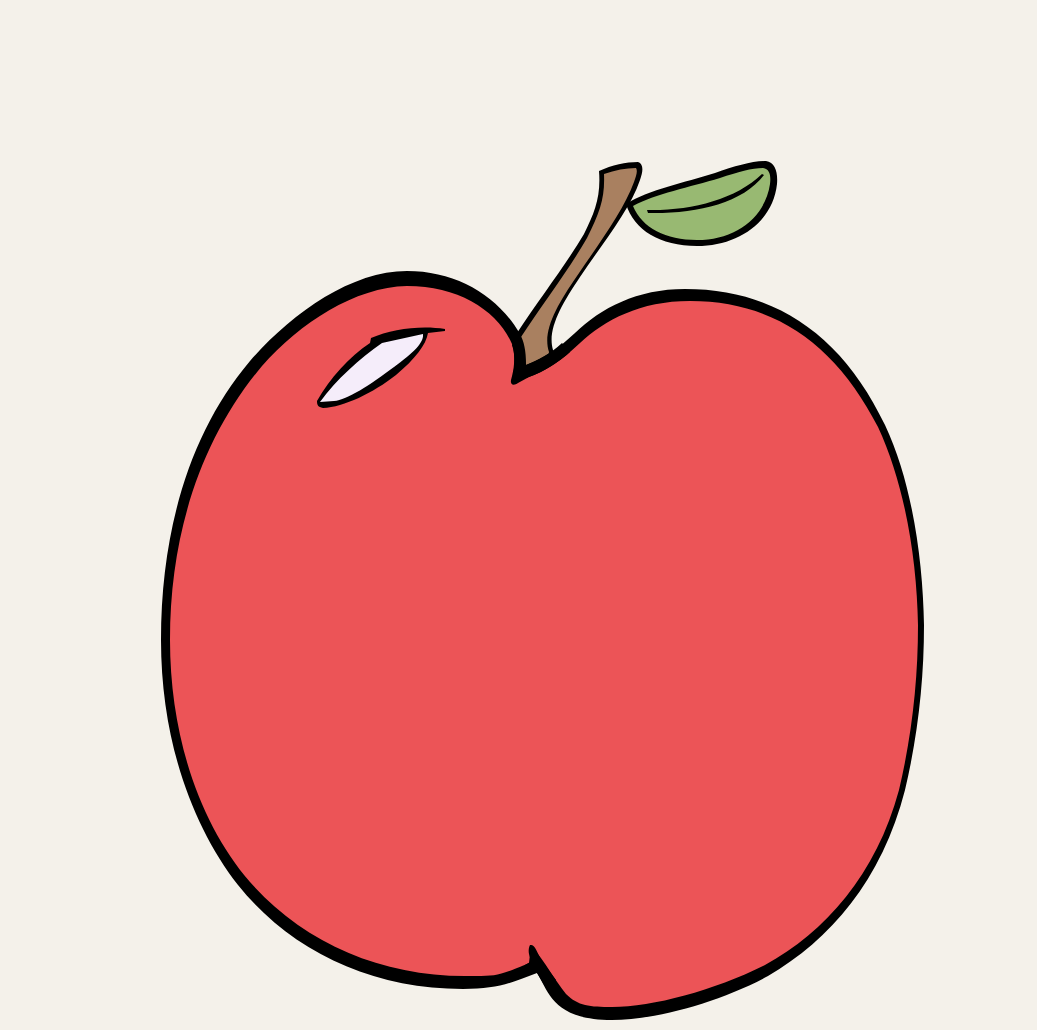
<!DOCTYPE html>
<html lang="en">
<head>
<meta charset="utf-8">
<title>Red apple</title>
<style>
:root {
  --paper: #f4f1ea;
  --ink: #000;
  --apple: #ec5457;
  --stem: #a98060;
  --leaf: #98b972;
  --shine: #f5edfa;
}
html, body { margin: 0; background: var(--paper); overflow: hidden; }
svg { display: block; width: 1037px; height: 1030px; }
.ink { fill: var(--ink); }
.apple { fill: var(--apple); }
.stem { fill: var(--stem); }
.leaf { fill: var(--leaf); }
.shine { fill: var(--shine); }
</style>
</head>
<body>
<svg viewBox="0 0 1037 1030" role="img" aria-label="Red apple with a brown stem and a green leaf">
  <g id="leaf">
    <path class="ink" d="M626 204C650 189 684 183 715 173C735 166 752 161 766 161C775 162 778 172 777 184C773 222 738 246 697 246C660 246 634 230 626 204Z"/>
    <path class="leaf" d="M633 206C655 194 690 187 720 178C738 172 752 168 763 168C770 169 771 176 770 184C765 218 735 240 697 240C666 240 642 228 633 206Z"/>
    <path class="ink" d="M647 210C690 211 735 200 762 174L764 175C742 204 695 214 648 213Z"/>
  </g>
  <g id="stem">
    <path class="ink" d="M517 333C540 298 565 266 584 234C595 212 601 196 599 171C612 165 626 162 638 162C644 164 643 172 640 180C630 210 602 244 580 277C561 305 547 330 553 350L556 362L520 380Z"/>
    <path class="stem" d="M521 337C544 302 568 271 587 238C600 212 605 198 604 174C615 170 626 168 636 168C638 171 636 176 634 182C624 210 598 245 577 276C557 305 542 331 549 352L546 368L522 372Z"/>
  </g>
  <g id="apple-body">
    <path class="ink" d="M520 334C498 296 457 271 407 271C350 271 290 315 250 361C190 432 161 530 161 640C161 740 192 826 238 885C290 950 370 989 463 989C497 989 511 983 537 973C549 992 553 1020 612 1020C655 1020 720 1002 768 976C830 940 882 880 905 790C918 735 924 680 924 625C923 560 912 482 885 425C842 335 775 289 685 289C637 289 601 308 575 333C560 347 545 358 526 365C526 350 524 342 520 334Z"/>
    <path class="apple" d="M513 378C515 362 515 352 512 344C498 311 459 286 407 286C355 287 300 323 262 366C200 440 170 535 170 640C170 735 199 823 250 882C303 942 380 976 465 976C497 976 496 977 529 963L531 945C546 963 554 979 566 994C578 1006 590 1007 612 1007C653 1007 715 990 765 965C825 932 876 875 899 790C912 735 918 680 918 625C917 560 905 485 878 427C836 345 775 301 690 301C640 301 605 320 580 343C562 360 547 371 526 378Z"/>
    <path class="ink" d="M512 345C516 356 514 370 511 380C510 385 514 386 518 383L529 377C544 372 560 361 570 352L562 343C550 354 538 360 526 365L520 334Z"/>
    <path class="ink" d="M530 945C535 944 537 952 541 960L556 980L546 988L537 973L525 965L532 961C528 955 528 949 530 945Z"/>
  </g>
  <g id="highlight">
    <path class="ink" d="M317 401C330 378 349 357 370 343L371 338C392 329 421 325 445 329V331L428 333C426 345 415 359 396 375C373 393 344 407 323 408C318 407 317 405 317 401Z"/>
    <path class="shine" d="M320 402C336 380 360 358 382 343L423 334C424 343 413 353 394 367C370 385 347 400 334 401Z"/>
  </g>
</svg>
</body>
</html>
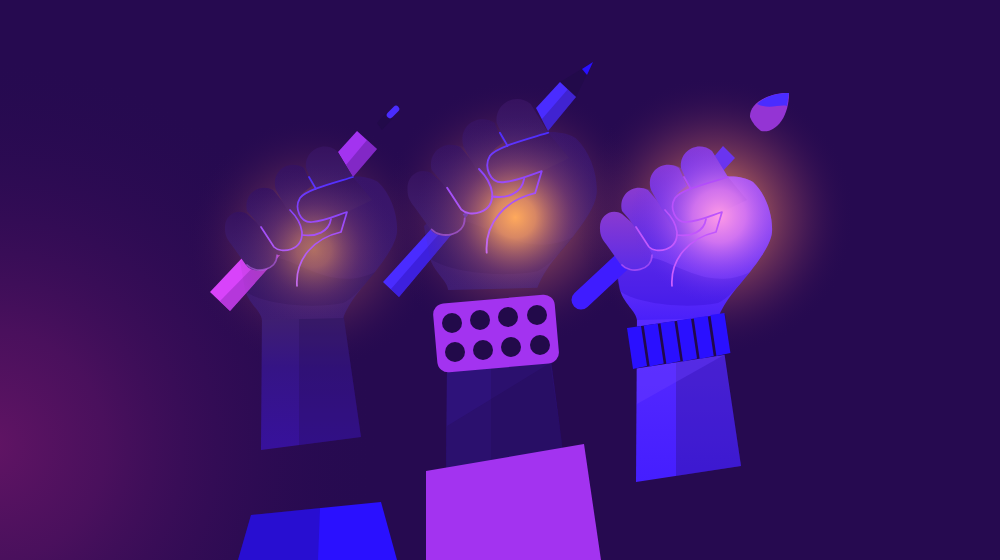
<!DOCTYPE html>
<html lang="en">
<head>
<meta charset="utf-8">
<title>Raised fists with drawing tools</title>
<style>
:root {
  --night: #260a50;
  --plum: #5c1464;
  --blue: #2a10ff;
  --cobalt: #4a2cff;
  --violet: #a333f0;
  --magenta: #d843fa;
  --ink: #220a4a;
}
html, body { margin: 0; background: var(--night); overflow: hidden; }
.poster { display: block; width: 1000px; height: 560px; }
.night { fill: var(--night); }
.blue { fill: var(--blue); }
.cobalt { fill: var(--cobalt); }
.violet { fill: var(--violet); }
.magenta { fill: var(--magenta); }
.ink { fill: var(--ink); }
.shade { fill: var(--ink); opacity: .25; }
.crease { fill: none; stroke-width: 1.7; stroke-linejoin: round; stroke-linecap: round; }
</style>
</head>
<body>
<svg class="poster" viewBox="0 0 1000 560" role="img" aria-label="Three raised fists holding a marker, a pencil and a brush">
  <defs>
    <radialGradient id="plum-haze" gradientUnits="userSpaceOnUse" cx="-10" cy="445" r="390">
      <stop offset="0" stop-color="#611464"/>
      <stop offset=".3" stop-color="#50115f" stop-opacity=".85"/>
      <stop offset=".65" stop-color="#3a0d58" stop-opacity=".45"/>
      <stop offset="1" stop-color="#260a50" stop-opacity="0"/>
    </radialGradient>
    <radialGradient id="halo">
      <stop offset="0" stop-color="#ff9a62" stop-opacity=".85"/>
      <stop offset=".3" stop-color="#e07a62" stop-opacity=".62"/>
      <stop offset=".6" stop-color="#a04a60" stop-opacity=".34"/>
      <stop offset=".82" stop-color="#5c2258" stop-opacity=".15"/>
      <stop offset="1" stop-color="#260a50" stop-opacity="0"/>
    </radialGradient>
    <radialGradient id="ember">
      <stop offset="0" stop-color="#ffa95c"/>
      <stop offset=".2" stop-color="#f39a62" stop-opacity=".85"/>
      <stop offset=".55" stop-color="#a85a70" stop-opacity=".42"/>
      <stop offset="1" stop-color="#45206f" stop-opacity="0"/>
    </radialGradient>
    <radialGradient id="spark">
      <stop offset="0" stop-color="#ff9ae6"/>
      <stop offset=".3" stop-color="#e07cf0" stop-opacity=".85"/>
      <stop offset=".65" stop-color="#a050f4" stop-opacity=".42"/>
      <stop offset="1" stop-color="#5526f0" stop-opacity="0"/>
    </radialGradient>
    <linearGradient id="finger-dark" x1="0" y1="0" x2="0" y2="1">
      <stop offset="0" stop-color="#36125f"/>
      <stop offset="1" stop-color="#43206f"/>
    </linearGradient>
    <linearGradient id="finger-bright" x1="0" y1="0" x2="0" y2="1">
      <stop offset="0" stop-color="#8a3ad0"/>
      <stop offset="1" stop-color="#5a2be8"/>
    </linearGradient>
    <linearGradient id="palm-bright" x1="0" y1="0" x2="0" y2="1">
      <stop offset="0" stop-color="#a050ec"/>
      <stop offset=".55" stop-color="#7038f4"/>
      <stop offset="1" stop-color="#4a20fa"/>
    </linearGradient>
    <linearGradient id="palm-dark" x1="0" y1="0" x2="0" y2="1">
      <stop offset="0" stop-color="#381468"/>
      <stop offset="1" stop-color="#3e1c72"/>
    </linearGradient>
    <linearGradient id="arm-left" x1="0" y1="0" x2="0" y2="1">
      <stop offset="0" stop-color="#40206e"/>
      <stop offset=".4" stop-color="#351485"/>
      <stop offset="1" stop-color="#37119c"/>
    </linearGradient>
    <linearGradient id="arm-right" x1="0" y1="0" x2="0" y2="1">
      <stop offset="0" stop-color="#5a2cff"/>
      <stop offset="1" stop-color="#451eff"/>
    </linearGradient>
    <linearGradient id="crease-line" gradientUnits="userSpaceOnUse" x1="0" y1="176" x2="0" y2="286">
      <stop offset="0" stop-color="#4a2cff"/>
      <stop offset=".45" stop-color="#a04cfa"/>
      <stop offset="1" stop-color="#c76cec"/>
    </linearGradient>
    <linearGradient id="crease-line-bright" gradientUnits="userSpaceOnUse" x1="0" y1="176" x2="0" y2="286">
      <stop offset="0" stop-color="#b04cfa"/>
      <stop offset="1" stop-color="#d060ff"/>
    </linearGradient>

    <path id="palm" d="M320 186C340 174 366 174 378 182C391 194 398 215 397 232C396 244 385 259 375 272C362 288 350 300 343 318L262 320C261 311 249 304 245 290L240 262L296 205Z"/>
    <path id="heel" d="M245 291C258 302 305 310 343 303C352 299 362 288 375 272C335 292 300 262 278 258L240 270Z"/>
    <g id="fingers">
      <path d="M225 229C224 215 237 208 247 214L262 227L277 254C278 270 254 276 246 265L231 244C227 239 225 235 225 229Z"/>
      <path d="M247 211C243 194 259 183 273 190L290 210C298 218 303 228 301 237C299 250 281 254 274 247L254 219Z"/>
      <path d="M276 190C270 170 290 159 304 168L312 186C306 190 299 195 298 203C297 213 302 221 309 222L331 219C330 232 316 237 302 235L281 199Z"/>
      <path d="M306 168C304 150 324 140 337 151L353 177C330 184 306 190 300 198L315 188Z"/>
      <path d="M353 177C330 184 306 190 300 198C294 208 300 223 312 222C325 221 335 216 347 212L372 200Z"/>
    </g>
    <g id="creases" class="crease">
      <path d="M309 177L316 189M353 177C330 184 306 190 300 198C294 208 300 223 312 222C325 221 335 216 347 212L341 232C315 238 295 258 297 286"/>
      <path d="M261 227L274 247C281 254 303 251 302 232C301 224 296 216 290 210"/>
      <path d="M302 235C316 237 329 232 331 219"/>
      <path d="M247 265C255 274 277 271 277 255" opacity=".6"/>
    </g>
    <clipPath id="fist-clip">
      <use href="#palm"/>
      <path d="M225 229C224 215 237 208 247 214C243 194 259 183 276 190C270 170 290 159 306 168C304 150 324 140 337 151L353 177L340 240L277 255C278 270 254 276 246 265L231 244C227 239 225 235 225 229Z"/>
    </clipPath>
  </defs>

  <rect id="backdrop" class="night" width="1000" height="560"/>
  <rect width="1000" height="560" fill="url(#plum-haze)"/>

  <g id="halos">
    <circle cx="312" cy="244" r="128" fill="url(#halo)" opacity=".62"/>
    <circle cx="514" cy="215" r="135" fill="url(#halo)" opacity=".85"/>
    <circle cx="715" cy="216" r="140" fill="url(#halo)"/>
  </g>

  <g id="marker-hand">
    <g id="marker-tip">
      <polygon class="ink" points="377,123 387,112 393,118 382,130"/>
      <path d="M390 115L396 109" stroke="var(--cobalt)" stroke-width="6.5" stroke-linecap="round"/>
      <polygon class="violet" points="338,152 357,131 377,149 353,177"/>
      <polygon class="shade" points="346,165 367,140 377,149 353,177"/>
    </g>
    <polygon fill="url(#arm-left)" points="262,314 343,312 361,437 261,450"/>
    <polygon class="shade" points="299,313 343,312 361,437 299,445" opacity=".3"/>
    <use href="#palm" fill="url(#palm-dark)"/>
    <use href="#heel" class="shade"/>
    <g id="marker-body">
      <polygon class="magenta" points="210,292 243,257 280,255 230,311"/>
      <polygon fill="#9a2fc4" opacity=".55" points="220,301 262,258 280,255 230,311"/>
    </g>
    <use href="#fingers" fill="url(#finger-dark)"/>
    <g clip-path="url(#fist-clip)">
      <circle cx="314" cy="250" r="85" fill="url(#ember)" opacity=".6"/>
    </g>
    <use href="#creases" stroke="url(#crease-line)"/>
    <polygon class="blue" points="251,515 381,502 397,560 238,560"/>
    <polygon class="shade" points="251,515 320,508 318,560 238,560" opacity=".15"/>
  </g>

  <g id="pencil-hand">
    <g id="pencil-tip">
      <polygon class="ink" points="560,82 593,62 576,97"/>
      <polygon class="blue" points="582,69 593,62 587,75"/>
      <polygon class="cobalt" points="536,108 560,82 576,97 548,131"/>
      <polygon class="shade" points="542,119 568,89 576,97 548,131"/>
    </g>
    <polygon fill="#2e127a" points="447,360 550,352 563,452 446,470"/>
    <polygon class="shade" points="447,426 550,363 563,452 446,470"/>
    <polygon class="shade" points="491,360 550,352 563,452 491,462"/>
    <g transform="translate(160 -62) scale(1.1)">
      <use href="#palm" fill="url(#palm-dark)"/>
      <use href="#heel" class="shade"/>
    </g>
    <g id="pencil-body">
      <polygon class="cobalt" points="383,282 432,228 472,210 399,297"/>
      <polygon fill="#3618c8" opacity=".6" points="391,289 446,226 472,210 399,297"/>
    </g>
    <g transform="translate(160 -62) scale(1.1)">
      <use href="#fingers" fill="url(#finger-dark)"/>
      <g clip-path="url(#fist-clip)">
        <circle cx="323" cy="254" r="92" fill="url(#ember)"/>
      </g>
      <use href="#creases" stroke="url(#crease-line)"/>
    </g>
    <g id="paint-palette-cuff">
      <rect class="violet" x="435" y="299" width="122" height="69" rx="11" transform="rotate(-5 496 333)"/>
      <g class="ink">
        <circle cx="452" cy="323" r="10"/>
        <circle cx="480" cy="320" r="10"/>
        <circle cx="508" cy="317" r="10"/>
        <circle cx="537" cy="315" r="10"/>
        <circle cx="455" cy="352" r="10"/>
        <circle cx="483" cy="350" r="10"/>
        <circle cx="511" cy="347" r="10"/>
        <circle cx="540" cy="345" r="10"/>
      </g>
    </g>
    <polygon class="violet" points="426,471 584,444 601,560 426,560"/>
  </g>

  <g id="brush-hand">
    <g id="brush-tip">
      <path fill="#9434d4" d="M789 93C770 92 749 103 750 117Q753 125 761 131C775 134 789 118 789 93Z"/>
      <path class="cobalt" d="M789 93C776 93 764 97 757 104C770 110 779 104 787 106Z"/>
    </g>
    <polygon fill="#6a34f0" points="706,166 723,146 735,158 722,172"/>
    <polygon fill="url(#arm-right)" points="637,312 718,310 741,466 636,482"/>
    <polygon class="shade" points="676,360 725,353 741,466 676,476" opacity=".12"/>
    <polygon fill="#6a3cff" opacity=".4" points="637,366 724,355 637,404"/>
    <g transform="translate(375)">
      <use href="#palm" fill="url(#palm-bright)"/>
      <use href="#heel" fill="#3a12d8" opacity=".45"/>
    </g>
    <path id="brush-handle" d="M581 300L640 245" stroke="#3f1cff" stroke-width="19" stroke-linecap="round"/>
    <g transform="translate(375)">
      <use href="#fingers" fill="url(#finger-bright)"/>
      <g clip-path="url(#fist-clip)">
        <circle cx="344" cy="216" r="88" fill="url(#spark)"/>
      </g>
      <use href="#creases" stroke="url(#crease-line-bright)"/>
    </g>
    <g id="ribbed-cuff">
      <polygon class="ink" points="627,328 725,314 730,354 633,369"/>
      <g class="blue">
        <polygon id="rib" points="627,328 641,326 647,366 633,369"/>
        <use href="#rib" x="16.7" y="-2.5"/>
        <use href="#rib" x="33.4" y="-5"/>
        <use href="#rib" x="50" y="-7.5"/>
        <use href="#rib" x="66.7" y="-10"/>
        <use href="#rib" x="83.4" y="-13"/>
      </g>
    </g>
  </g>
</svg>
</body>
</html>
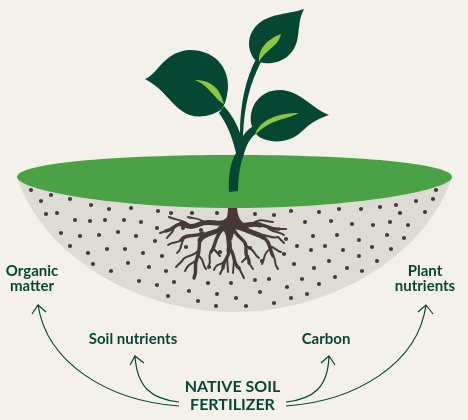
<!DOCTYPE html>
<html lang="en">
<head>
<meta charset="utf-8">
<title>Native soil fertilizer</title>
<style>
:root {
  --paper: #f4f1ea;
  --forest: #054732;
  --grass: #4ba146;
  --lime: #8cc63f;
  --soil: #dddcd4;
  --root: #473a36;
}
* { margin: 0; padding: 0; box-sizing: border-box; }
html, body { width: 468px; height: 420px; overflow: hidden; background: var(--paper); }
.diagram { position: relative; width: 468px; height: 420px; overflow: hidden; background: var(--paper); color: var(--forest); font-family: Lato, "Open Sans", sans-serif; }
.drawing { position: absolute; inset: 0; display: block; }
.label, .title { position: absolute; transform: translateX(-50%); text-align: center; white-space: nowrap; font-weight: 700; }
.label { font-size: 15px; line-height: 15px; }
.title { left: 232.5px; top: 377px; font-size: 16px; line-height: 18px; }
.organic { left: 32px; top: 263px; }
.nutrients { left: 133px; top: 331px; }
.carbon { left: 326px; top: 331px; }
.plant { left: 425px; top: 263px; }
.ground { fill: var(--soil); }
.turf { fill: var(--grass); }
.specks { fill: none; stroke: var(--root); stroke-width: 4.2; stroke-linecap: round; }
.roots { fill: none; stroke: var(--root); stroke-linecap: round; stroke-linejoin: round; }
.taproot { fill: var(--root); }
.leaf, .stem { fill: var(--forest); }
.vein { fill: var(--lime); }
.arrows { fill: none; stroke: var(--forest); stroke-width: 1.2; }
</style>
</head>
<body>
<main class="diagram">
  <svg class="drawing" width="468" height="420" viewBox="0 0 468 420" role="img" aria-label="Seedling growing in a mound of soil, with arrows from native soil fertilizer to four components">
    <path class="ground" d="M17 177C40 250 130 312 234 312S429 250 452 177Z"/>
    <path class="specks" d="M31 190h0M51 195h0M41 201h0M70 199h0M91 205h0M57 213h0M75 220h0M46 214h0M90 221h0M109 209h0M105 220h0M131 208h0M124 220h0M158 211h0M141 222h0M171 213h0M192 213h0M61 233h0M80 236h0M99 235h0M118 232h0M136 236h0M157 228h0M155 241h0M70 246h0M88 253h0M107 249h0M125 249h0M143 253h0M162 256h0M93 264h0M111 271h0M128 263h0M149 267h0M166 271h0M139 281h0M157 285h0M174 282h0M168 296h0M189 291h0M208 283h0M198 301h0M216 306h0M209 267h0M217 294h0M231 283h0M236 298h0M246 306h0M260 292h0M255 280h0M269 279h0M274 303h0M287 287h0M291 298h0M307 294h0M302 279h0M319 284h0M335 277h0M314 268h0M294 264h0M347 268h0M329 261h0M362 271h0M359 256h0M377 261h0M372 247h0M343 250h0M311 250h0M297 246h0M325 246h0M391 249h0M387 235h0M359 240h0M337 235h0M313 236h0M404 238h0M408 225h0M373 225h0M352 224h0M390 222h0M331 221h0M305 222h0M319 212h0M291 211h0M274 215h0M339 209h0M361 209h0M380 207h0M396 205h0M400 213h0M425 212h0M416 201h0M436 190h0M433 199h0M217 213h0M255 214h0M250 224h0M201 230h0M183 228h0M286 239h0M250 248h0M220 252h0M186 247h0M262 261h0M284 254h0"/>
    <g class="roots">
      <path class="taproot" stroke="none" d="M228 205H237C237 216 240 222 249 227L245 232 235 229 232 240 226 236 224 231 216 233 218 227C227 223 228 216 228 205Z"/>
      <g stroke-width="5">
        <path d="M229 219C219 228 211 219 200 224S187 225 181 224"/>
        <path d="M228 225C218 234 204 232 200 240"/>
        <path d="M230 228C226 237 231 242 229 251"/>
        <path d="M236 222C245 229 250 222 260 225"/>
        <path d="M237 225C246 232 258 233 263 237"/>
      </g>
      <g stroke-width="3.4">
        <path d="M181 224C174 224 174 230 166 231"/>
        <path d="M200 240C198 247 201 249 197 258S198 270 194 278"/>
        <path d="M229 251C229 258 223 260 223 268"/>
        <path d="M229 247C236 255 232 263 239 268"/>
        <path d="M260 225C267 225 271 230 279 229"/>
        <path d="M263 237C271 242 269 249 273 256"/>
        <path d="M234 230C238 239 247 239 246 249S250 257 249 263"/>
        <path d="M203 233C193 238 187 233 181 240"/>
        <path d="M222 230C214 238 216 246 211 252"/>
      </g>
      <g stroke-width="2">
        <path d="M188 224C181 219 175 220 169 217"/>
        <path d="M166 231L160 233M174 228C173 234 168 235 167 238"/>
        <path d="M181 240C176 244 174 241 168 245M184 238C180 245 182 250 177 253"/>
        <path d="M198 251C192 258 185 254 182 261L176 267"/>
        <path d="M197 260C190 265 188 264 185 271M199 256C205 261 202 265 206 269"/>
        <path d="M211 252C207 257 212 261 209 265M213 248L220 256"/>
        <path d="M223 268L220 274M225 262C219 265 216 264 214 270M227 256L228 272"/>
        <path d="M239 268L244 278M234 260L233 273"/>
        <path d="M246 246C255 249 253 254 259 258M249 263L253 269M248 256L242 262"/>
        <path d="M273 256C277 260 273 264 278 269M269 246C277 248 276 251 281 252M270 249C263 253 265 259 262 264"/>
        <path d="M259 235C267 234 271 239 278 237L284 243"/>
        <path d="M279 229L286 229M268 228C273 233 279 231 284 235M252 224C260 217 267 222 273 222"/>
        <path d="M205 223C199 217 193 219 188 217"/>
      </g>
    </g>
    <path class="turf" d="M17 177C17 163 116 155 234 155S452 163 452 177C452 190 354 208 234 208S17 190 17 177Z"/>
    <g class="stem">
      <path d="M229 192C228 174 231 162 236 153C232 136 227 124 219 113L224 106C232 115 237 124 240 133C240 104 246 78 256 59L261 62C250 83 244 106 243 136C247 130 251 127 256 125L259 131C250 137 246 146 244 154C240 164 238 178 238 191Z"/>
    </g>
    <g class="leaf">
      <path d="M145 79C158 74 163 53 188 50C213 49 229 66 228 88C227 97 226 102 222 109C211 117 194 120 182 111C169 102 164 89 145 79Z"/>
      <path d="M304 9C286 15 269 13 256 26C247 36 247 49 254 59C262 66 279 64 288 56C303 43 295 26 304 9Z"/>
      <path d="M329 115C311 108 301 91 280 90C260 90 249 106 251 123C253 131 256 135 261 138C274 144 291 142 301 132C311 123 315 120 329 115Z"/>
    </g>
    <g class="vein">
      <path d="M195 80C212 80 220 89 224 104C214 99 210 86 195 80Z"/>
      <path d="M281 34C278 47 267 48 259 62C258 48 268 39 281 34Z"/>
      <path d="M299 113C282 121 271 119 255 135C259 120 278 113 299 113Z"/>
    </g>
    <g class="arrows">
      <path d="M179 406C108 401 47 363 38 305M32 314L38 305 46 312"/>
      <path d="M179 402C151 399 137 387 135 356M130 365L135 356 144 363"/>
      <path d="M286 402C314 399 328 387 329 356M321 363L329 356 335 365"/>
      <path d="M286 406C357 401 418 363 426 305M418 312L426 305 433 314"/>
    </g>
  </svg>
  <p class="label organic">Organic<br>matter</p>
  <p class="label nutrients">Soil nutrients</p>
  <p class="label carbon">Carbon</p>
  <p class="label plant">Plant<br>nutrients</p>
  <h1 class="title">NATIVE SOIL<br>FERTILIZER</h1>
</main>
</body>
</html>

- - - - -

Work instructions –
Every line from the top of the records above to the line with "334C498 296 457", inclusive, should be duplicated exactly, minus the pictures.

Reply –
<!DOCTYPE html>
<html lang="en">
<head>
<meta charset="utf-8">
<title>Red apple</title>
<style>
:root {
  --paper: #f4f1ea;
  --ink: #000;
  --apple: #ec5457;
  --stem: #a98060;
  --leaf: #98b972;
  --shine: #f5edfa;
}
html, body { margin: 0; background: var(--paper); overflow: hidden; }
svg { display: block; width: 1037px; height: 1030px; }
.ink { fill: var(--ink); }
.apple { fill: var(--apple); }
.stem { fill: var(--stem); }
.leaf { fill: var(--leaf); }
.shine { fill: var(--shine); }
</style>
</head>
<body>
<svg viewBox="0 0 1037 1030" role="img" aria-label="Red apple with a brown stem and a green leaf">
  <g id="leaf">
    <path class="ink" d="M626 204C650 189 684 183 715 173C735 166 752 161 766 161C775 162 778 172 777 184C773 222 738 246 697 246C660 246 634 230 626 204Z"/>
    <path class="leaf" d="M633 206C655 194 690 187 720 178C738 172 752 168 763 168C770 169 771 176 770 184C765 218 735 240 697 240C666 240 642 228 633 206Z"/>
    <path class="ink" d="M647 210C690 211 735 200 762 174L764 175C742 204 695 214 648 213Z"/>
  </g>
  <g id="stem">
    <path class="ink" d="M517 333C540 298 565 266 584 234C595 212 601 196 599 171C612 165 626 162 638 162C644 164 643 172 640 180C630 210 602 244 580 277C561 305 547 330 553 350L556 362L520 380Z"/>
    <path class="stem" d="M521 337C544 302 568 271 587 238C600 212 605 198 604 174C615 170 626 168 636 168C638 171 636 176 634 182C624 210 598 245 577 276C557 305 542 331 549 352L546 368L522 372Z"/>
  </g>
  <g id="apple-body">
    <path class="ink" d="M520 334C498 296 457 271 407 271C350 271 290 315 250 361C190 432 161 530 161 640C161 740 192 826 238 885C290 950 370 989 463 989C497 989 511 983 537 973C549 992 553 1020 612 1020C655 1020 720 1002 768 976C830 940 882 880 905 790C918 735 924 680 924 625C923 560 912 482 885 425C842 335 775 289 685 289C637 289 601 308 575 333C560 347 545 358 526 365C526 350 524 342 520 334Z"/>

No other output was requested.